The fight began in March 2019 when 15 music publishers sued Peloton for copyright infringement. While the company had negotiated licenses with some of the publishers for the music Peloton instructors play during their classes, not every publisher struck such a deal. Talks with the National Music Publishers Association to expand the licensing agreements to others fell apart, and the copyright infringement suit followed.

Then Peloton responded with claims that the publishers and their trade association were seeking to extract supracompetitive license terms in violation of federal antitrust laws and that the NMPA interfered with its ability to negotiate with the publishers directly.

U.S. District Judge Denies Cote's decision on Wednesday likely left the publishers singing a happy tune. Cote agreed with their argument that Peloton's antitrust claims failed because it didn't identify a relevant market — even though she acknowledged the cycling company plausibly alleged the publishers conspired to deny it licenses to their works.

"Peloton defines the relevant market as sync 'licenses to the copyrighted works controlled (in whole or in part) and collectively negotiated by the [Music] Publishers through NMPA,'" writes the judge. "Peloton does not explain why it cannot substitute songs with sync licenses owned by the Music Publishers for songs with sync licenses owned by other publishers.

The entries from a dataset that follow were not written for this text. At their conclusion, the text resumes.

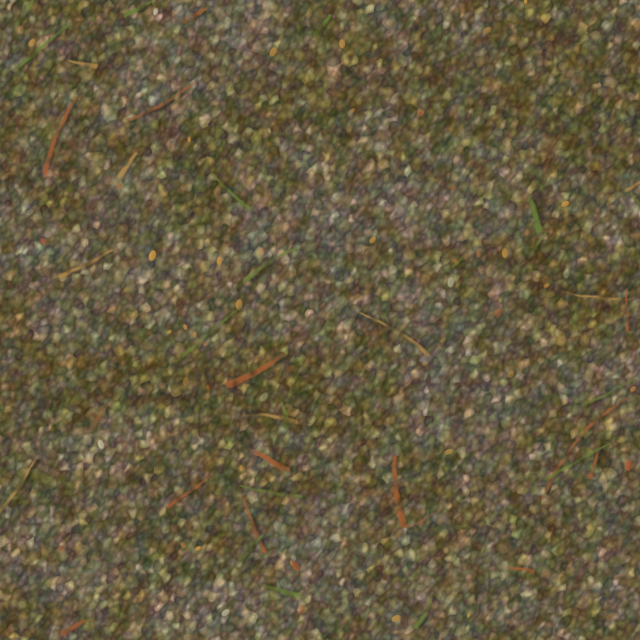
Give the GLSL for this texture, as a Shadertoy shader.

```glsl
// Mossy gritty ground: soft leaning grains from a blended cellular pattern,
// tinted by gradient-noise patches of moss and grey grit, then strewn with
// small seed flecks and thin bent needles of rust, straw and green.

#define GRAIN_DENSITY vec2(118.0, 92.0)
#define GRAIN_LEAN 1.0
#define GRAIN_CONTRAST 0.46
#define GRAIN_TINT 0.030
#define GRIT_COLOR vec3(0.425, 0.385, 0.318)
#define MOSS_COLOR vec3(0.362, 0.322, 0.195)
#define RUST_COLOR vec3(0.56, 0.32, 0.18)
#define STRAW_COLOR vec3(0.60, 0.47, 0.26)
#define GREEN_COLOR vec3(0.36, 0.44, 0.19)
#define SEED_COLOR vec3(0.76, 0.57, 0.27)
#define NEEDLE_COUNT 42
#define SEED_COUNT 58

vec2 hash2(vec2 p) {
    vec3 q = fract(p.xyx * vec3(0.1031, 0.1030, 0.0973));
    q += dot(q, q.yzx + 33.33);
    return fract((q.xx + q.yz) * q.zy);
}

float cornerSlope(vec2 cell, vec2 offset) {
    float angle = 6.2832 * hash2(cell + 57.0).x;
    return dot(vec2(cos(angle), sin(angle)), offset);
}

float gradientNoise(vec2 p) {
    vec2 i = floor(p), f = fract(p);
    vec2 u = f * f * f * (f * (f * 6.0 - 15.0) + 10.0);
    vec2 e = vec2(1.0, 0.0);
    float low = mix(cornerSlope(i, f), cornerSlope(i + e, f - e), u.x);
    float high = mix(cornerSlope(i + e.yx, f - e.yx), cornerSlope(i + 1.0, f - 1.0), u.x);
    return mix(low, high, u.y);
}

// Coordinates of p with the x axis turned to the given angle
vec2 turned(vec2 p, float angle) {
    float c = cos(angle), s = sin(angle);
    return vec2(c * p.x + s * p.y, c * p.y - s * p.x);
}

// Blended grains: rgb is the tint offset, w the relative brightness
vec4 grains(vec2 p) {
    vec2 q = turned(p, GRAIN_LEAN).yx * GRAIN_DENSITY;
    vec2 cell = floor(q);
    vec4 sum = vec4(0.0);
    float total = 0.0;
    for (int y = -1; y <= 1; y++)
    for (int x = -1; x <= 1; x++) {
        vec2 id = cell + vec2(x, y);
        vec2 d = q - id - hash2(id);
        vec2 h = hash2(id + 191.0);
        float weight = exp(-mix(8.0, 4.5, h.y) * dot(d, d));
        float tone = GRAIN_CONTRAST * (h.x - 0.5) + 0.50 * pow(h.x, 12.0);
        vec3 tint = cos(6.2832 * (h.y + vec3(0.0, 0.33, 0.67))) * vec3(0.8, 0.6, 1.0);
        sum += weight * vec4(tint * GRAIN_TINT, tone);
        total += weight;
    }
    vec4 blend = sum / max(total, 0.001);
    float body = mix(0.88, 1.08, smoothstep(0.1, 1.1, total));
    return vec4(blend.rgb, body * (1.01 + blend.w));
}

vec3 addSeeds(vec3 color, vec2 p, float blur) {
    for (int i = 0; i < SEED_COUNT; i++) {
        vec2 id = vec2(i, 17.0);
        vec2 shape = hash2(id + 40.0), look = hash2(id + 80.0);
        vec2 d = turned(p - hash2(id), 0.3 + 1.9 * shape.x);
        float size = mix(0.0040, 0.0085, shape.y * shape.y);
        float edge = length(d * vec2(1.0, 1.6)) - size;
        float cover = 1.0 - smoothstep(-blur * 1.3, blur * 1.3, edge);
        vec3 tint = mix(RUST_COLOR * 1.1, SEED_COLOR, smoothstep(0.1, 0.6, look.x));
        tint = mix(tint, vec3(0.73, 0.70, 0.58), step(0.86, look.x));
        tint *= 1.0 + 18.0 * d.y;
        color = mix(color, tint, cover * mix(0.4, 0.95, look.y));
    }
    return color;
}

vec3 addNeedles(vec3 color, vec2 p, float blur) {
    for (int i = 0; i < NEEDLE_COUNT; i++) {
        vec2 id = vec2(i, 303.0);
        vec2 shape = hash2(id + 40.0), look = hash2(id + 80.0), turn = hash2(id + 120.0);
        float angle = turn.x < 0.65 ? mix(0.35, 1.25, turn.y) : mix(1.3, 3.1, turn.y);
        vec2 d = turned(p - hash2(id), angle);
        float halfLength = mix(0.018, 0.065, shape.x * shape.x);
        float along = d.x / halfLength;
        d.y += (shape.y - 0.5) * 0.2 * halfLength * along * along;
        d.y += 0.0025 * gradientNoise(p * 40.0 + float(i));
        float width = mix(0.0018, 0.0042, look.y * look.y) * (1.0 - 0.4 * along);
        float edge = length(vec2(max(abs(d.x) - halfLength, 0.0), d.y)) - width;
        float cover = 1.0 - smoothstep(-blur * 1.3, blur * 1.3, edge);
        float worn = smoothstep(-0.55, 0.25, gradientNoise(p * 55.0 + float(i)));
        vec3 tint = look.x < 0.48 ? RUST_COLOR : (look.x < 0.66 ? STRAW_COLOR : GREEN_COLOR);
        float shade = 1.0 - smoothstep(0.0, 0.006, abs(d.y + 0.004) + max(abs(along) - 1.0, 0.0));
        color *= 1.0 - 0.16 * shade;
        color = mix(color, tint * (0.88 + 0.25 * worn), cover * mix(0.25, 0.85, worn));
    }
    return color;
}

void mainImage(out vec4 fragColor, in vec2 fragCoord) {
    vec2 p = fragCoord / iResolution.y;
    float blur = max(0.0016, 0.75 / iResolution.y);

    // Patches of moss, grit and warm litter
    float patches = 0.8 * gradientNoise(p * 4.0 + 3.0) + 0.7 * gradientNoise(p * 11.0) + 0.8 * gradientNoise(p * 34.0);
    float moss = smoothstep(-0.65, 0.65, patches);
    vec3 color = mix(GRIT_COLOR, MOSS_COLOR, moss);
    float hueDrift = gradientNoise(p * 24.0 + 70.0);
    color += hueDrift * vec3(0.045, -0.015, -0.015);

    // Grains, warped out of their rows, and fine grit
    vec2 warp = vec2(gradientNoise(p * 75.0), gradientNoise(p * 75.0 + 31.0));
    vec4 grain = grains(p + 0.004 * warp);
    float fine = gradientNoise(turned(p, GRAIN_LEAN) * vec2(105.0, 165.0));
    color = color * (grain.w + 0.20 * fine) + grain.rgb;

    color = addSeeds(color, p, blur);
    color = addNeedles(color, p, blur);
    fragColor = vec4(clamp(color, 0.0, 1.0), 1.0);
}
```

Indeed, as Peloton admits, it has successfully 'collaborated with music publishers to develop an innovative [sync] licensing framework that is appropriate for its business and reached agreements with all the "major" music publishers and many independent music publishers.'"

Cote found that Peloton had plenty of opportunity to amend its relevant market and didn't, and allowing it to do so at this stage in litigation would cause unreasonable cost and delay. She also found that Peloton's tortious interference claim fails because the company didn't show that it would have entered into licensing agreements with the member publishers were it not for the NMPA's interference. 

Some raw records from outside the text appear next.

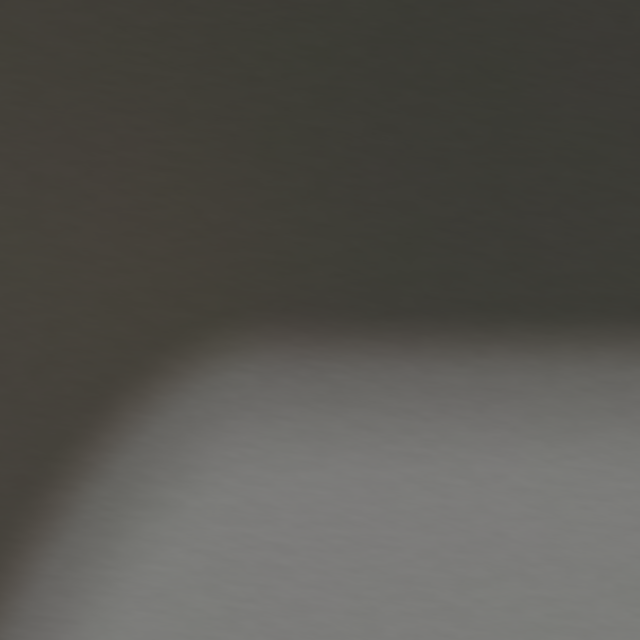
Write a WebGL 1 fragment shader that draws this background.

```glsl
precision highp float;
// A dim wall above a pale, softly lit surface whose far edge is level on the
// right and curves down to the left. The edge is a clipped parabola; its signed
// distance drives a two-stage blur, with faint streaks and tint noise on top.

uniform vec2 u_resolution;

// Wall and surface colours
const vec3 WALL_LEFT = vec3(0.272, 0.260, 0.234);
const vec3 WALL_RIGHT = vec3(0.238, 0.236, 0.213);
const vec3 WALL_WARMTH = vec3(0.007, 0.002, -0.002);
const vec3 SURFACE_RIM = vec3(0.374, 0.368, 0.353);
const vec3 SURFACE_LIT = vec3(0.486, 0.486, 0.477);
const vec3 PENUMBRA_TINT = vec3(0.006, 0.000, -0.002);

// Shape of the edge
const float EDGE_HEIGHT = 0.470;
const float BEND_START = 0.42;
const float BEND_AMOUNT = 2.27;

// Softness of the edge and of the lit area
const vec2 EDGE_BLUR = vec2(-0.052, 0.062);
const vec2 LIGHT_RAMP = vec2(-0.020, 0.240);

// Surface detail
const vec2 STREAK_SCALE = vec2(36.0, 120.0);
const float STREAK_AMOUNT = 0.023;
const float TINT_SCALE = 7.0;
const float TINT_AMOUNT = 0.012;

float hash(vec2 p) {
    vec3 q = fract(vec3(p.xyx) * 0.1031);
    q += dot(q, q.yzx + 33.33);
    return fract((q.x + q.y) * q.z);
}

float valueNoise(vec2 p) {
    vec2 cell = floor(p);
    vec2 f = fract(p);
    f = f * f * (3.0 - 2.0 * f);
    float low = mix(hash(cell), hash(cell + vec2(1.0, 0.0)), f.x);
    float high = mix(hash(cell + vec2(0.0, 1.0)), hash(cell + 1.0), f.x);
    return mix(low, high, f.y);
}

// Layered noise centred on zero
float fractalNoise(vec2 p) {
    float sum = 0.0;
    float weight = 0.5;
    for (int i = 0; i < 3; i++) {
        sum += weight * (valueNoise(p) - 0.5);
        p = p * 2.03 + 17.3;
        weight *= 0.5;
    }
    return sum;
}

// Approximate distance to the edge, positive on the lit surface
float surfaceDistance(vec2 uv) {
    float bend = max(BEND_START - uv.x, 0.0);
    float height = EDGE_HEIGHT - BEND_AMOUNT * bend * bend;
    float slope = 2.0 * BEND_AMOUNT * bend;
    return (height - uv.y) / sqrt(1.0 + slope * slope);
}

vec3 wallColor(vec2 uv) {
    float across = smoothstep(-0.1, 0.85, uv.x + 0.15 * (uv.y - 0.6));
    vec3 color = mix(WALL_LEFT, WALL_RIGHT, across);
    vec2 offset = (uv - vec2(0.27, 0.58)) / vec2(0.22, 0.26);
    color += WALL_WARMTH * exp(-dot(offset, offset));
    return color - 0.012 * smoothstep(0.55, 1.0, uv.y) * (1.0 - 0.5 * across);
}

void main() {
    vec2 uv = gl_FragCoord.xy / u_resolution;
    float d = surfaceDistance(uv);

    // Blurred edge, then the slower rise to full light
    float cover = smoothstep(EDGE_BLUR.x, EDGE_BLUR.y, d);
    float light = smoothstep(LIGHT_RAMP.x, LIGHT_RAMP.y, d);
    vec3 surface = mix(SURFACE_RIM, SURFACE_LIT, light);
    vec3 color = mix(wallColor(uv), surface, cover);
    color += PENUMBRA_TINT * 4.0 * cover * (1.0 - cover);

    // Slightly slanted fine streaks, stronger on the surface
    vec2 slanted = vec2(uv.x, uv.y + 0.12 * uv.x);
    float streak = fractalNoise(slanted * STREAK_SCALE);
    color += STREAK_AMOUNT * mix(0.6, 1.0, cover) * streak;

    // Broad green and violet drift
    float tint = fractalNoise(uv * TINT_SCALE + 4.7);
    color += TINT_AMOUNT * tint * vec3(0.6, -0.5, 0.8);

    gl_FragColor = vec4(color, 1.0);
}
```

"We respectfully disagree with this ruling regarding our counterclaims and are assessing our options for appeal," a Peloton spokesperson said in a statement. "We will continue to vigorously contest the plaintiff publishers' infringement claims, which were not addressed in this decision."

Read the full opinion below. 

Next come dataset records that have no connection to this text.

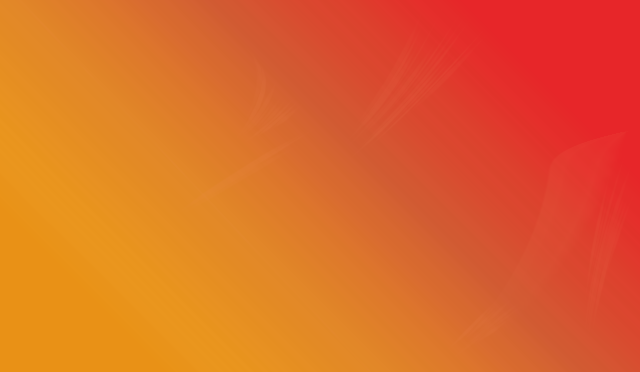
This background is drawn by a WebGL 2 fragment shader. Its source:

```glsl
#version 300 es
precision highp float;
// Diagonal orange-to-red gradient with faint streaks and feathery brush strokes.

uniform vec2 u_resolution;
out vec4 outColor;

const vec3 AMBER = vec3(0.914, 0.570, 0.085);
const vec3 GOLD = vec3(0.916, 0.585, 0.115);
const vec3 OCHRE = vec3(0.885, 0.530, 0.155);
const vec3 COPPER = vec3(0.862, 0.450, 0.175);
const vec3 CLAY = vec3(0.822, 0.360, 0.200);
const vec3 BRICK = vec3(0.860, 0.270, 0.180);
const vec3 RED = vec3(0.905, 0.150, 0.160);
const vec3 SHEEN = vec3(0.950, 0.550, 0.370);

float hash(float n) {
  return fract(sin(n * 127.1 + 3.7) * 4375.85);
}

float noise(float x) {
  float cell = floor(x);
  return mix(hash(cell), hash(cell + 1.0), smoothstep(0.0, 1.0, x - cell));
}

float ramp(float a, float b, float x) {
  return clamp((x - a) / (b - a), 0.0, 1.0);
}

// Colour ramp along the diagonal, from lower left to upper right
vec3 diagonalColor(float s) {
  vec3 color = mix(AMBER, GOLD, ramp(-0.56, -0.42, s));
  color = mix(color, OCHRE, ramp(-0.35, 0.02, s));
  color = mix(color, COPPER, ramp(0.02, 0.30, s));
  color = mix(color, CLAY, ramp(0.30, 0.56, s));
  color = mix(color, BRICK, ramp(0.56, 0.86, s));
  return mix(color, RED, ramp(0.86, 1.24, s));
}

// Distance to a quadratic curve and the position along it
vec2 curveDistance(vec2 p, vec2 a, vec2 b, vec2 c) {
  const int STEPS = 10;
  vec2 nearest = vec2(9.0, 0.0);
  vec2 start = a;
  for (int i = 1; i <= STEPS; i++) {
    float t = float(i) / float(STEPS);
    vec2 end = mix(mix(a, b, t), mix(b, c, t), t);
    vec2 span = end - start;
    float h = clamp(dot(p - start, span) / dot(span, span), 0.0, 1.0);
    float d = length(p - start - span * h);
    if (d < nearest.x) nearest = vec2(d, t + (h - 1.0) / float(STEPS));
    start = end;
  }
  return nearest;
}

// Tapered hairs that spread from a root to a line of tips
float fan(vec2 p, vec2 root, vec2 bend, vec2 tipA, vec2 tipB, int count, float seed) {
  float pixel = 1.0 / u_resolution.y;
  float cover = 0.0;
  for (int i = 0; i < count; i++) {
    float id = seed + float(i);
    float spread = (float(i) + 0.5) / float(count);
    vec2 tip = mix(tipA, tipB, spread);
    vec2 shift = (tipB - tipA) * (spread - 0.5) * 0.35;
    vec2 hair = curveDistance(p, root + shift, bend + shift, tip);
    float first = 0.35 * hash(id + 20.0);
    float last = 0.75 + 0.25 * hash(id + 40.0);
    float taper = smoothstep(first, first + 0.3, hair.y)
                * (1.0 - smoothstep(last - 0.3, last, hair.y));
    float width = mix(0.002, 0.007, hash(id)) * taper;
    float line = 1.0 - smoothstep(width - pixel, width + pixel, hair.x);
    cover = max(cover, line * taper * mix(0.4, 1.0, hash(id + 60.0)));
  }
  return cover;
}

// Broad translucent blade with streaks running along its length
float blade(vec2 p) {
  float crown = pow(ramp(0.54, 0.647, p.y), 2.5);
  float left = 1.17 + p.y - 0.8 * p.y * p.y + 0.2 * crown;
  float right = 1.25 + 1.1 * p.y - 0.66 * p.y * p.y;
  float u = (p.x - left) / max(right - left, 0.01);
  float ragged = 0.12 * (noise(p.y * 45.0) - 0.5) * (1.0 - p.y);
  float inside = smoothstep(-0.03, 0.03, u) * (1.0 - smoothstep(0.75, 1.05, u + ragged));
  float top = 1.0 - smoothstep(0.642, 0.65, p.y);
  float fade = smoothstep(0.02, 0.5, p.y);
  return inside * top * fade * mix(0.65, 1.0, noise(u * 14.0 + p.y * 2.0));
}

void main() {
  vec2 p = gl_FragCoord.xy / u_resolution.y;
  float s = p.x + p.y - 1.0;
  float along = p.x - p.y;

  // Streaks shift the ramp a little and drift slowly along the diagonal
  float broad = noise(s * 16.0 + 5.0) - 0.5;
  float fine = noise(s * 75.0 + 0.6 * noise(along * 3.0)) - 0.5;
  float streakFade = smoothstep(-0.58, -0.45, s) * (1.0 - smoothstep(1.1, 1.3, s));
  vec3 color = diagonalColor(s + streakFade * (0.035 * broad + 0.018 * fine));
  color += streakFade * 0.008 * fine;

  // Thin scratch along the diagonal
  float scratch = 1.0 - smoothstep(0.001, 0.006, abs(s - 0.025 + 0.03 * along));
  color = mix(color, SHEEN, 0.09 * scratch * noise(along * 14.0));

  // Feathery strokes
  float hook = fan(p, vec2(0.547, 0.542), vec2(0.814, 0.789), vec2(0.61, 0.91), vec2(0.64, 0.89), 4, 1.0);
  float barbs = fan(p, vec2(0.636, 0.61), vec2(0.72, 0.66), vec2(0.74, 0.80), vec2(0.86, 0.75), 7, 11.0);
  float sweep = fan(p, vec2(0.446, 0.40), vec2(0.62, 0.52), vec2(0.88, 0.685), vec2(0.86, 0.635), 5, 23.0);
  float plume = fan(p, vec2(0.90, 0.56), vec2(1.10, 0.73), vec2(1.15, 1.04), vec2(1.36, 0.95), 13, 37.0);
  float tail = fan(p, vec2(1.18, 0.02), vec2(1.30, 0.12), vec2(1.39, 0.27), vec2(1.44, 0.18), 8, 53.0);
  float reeds = fan(p, vec2(1.575, 0.06), vec2(1.60, 0.33), vec2(1.66, 0.64), vec2(1.77, 0.60), 8, 71.0);
  float strokes = max(max(hook, barbs), max(sweep, max(plume, max(tail, reeds))));
  color = mix(color, SHEEN, 0.11 * strokes);
  color = mix(color, SHEEN, 0.10 * blade(p));

  outColor = vec4(color, 1.0);
}
```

NMPA president David Israelite on Wednesday sent The Hollywood Reporter this statement in response to the decision: "Today’s victory is a reminder that tech companies like Peloton cannot build businesses that are reliant on songwriters without asking their permission and paying them. Judge Cote has dismissed all of Peloton’s counterclaims which were only meant to distract from their failure to license 2,468 songs. We are pleased that Peloton’s attempts to divert attention from the heart of the issue — properly paying creators for the music on which its billion-dollar business was built — have been defeated."

After amending their complaint, the music publisher plaintiffs now include Downtown Music Publishing, ole Media Management, Big Deal Music, Pulse Music Group, Peer International Corporation, PSO Limited, Peermusic, Peermusic III, Peertunes, Songs of Peer, Reservoir Media Management, the Richmond Organization, Round Hill Music, the Royalty Network, Ultra International Music Publishing, Tune Core, Raleigh Music Publishing, Me Gusta Music, STB Music and Greensleeves Publishing.

Jan 29, 3:41 p.m. Updated with statement from Peloton.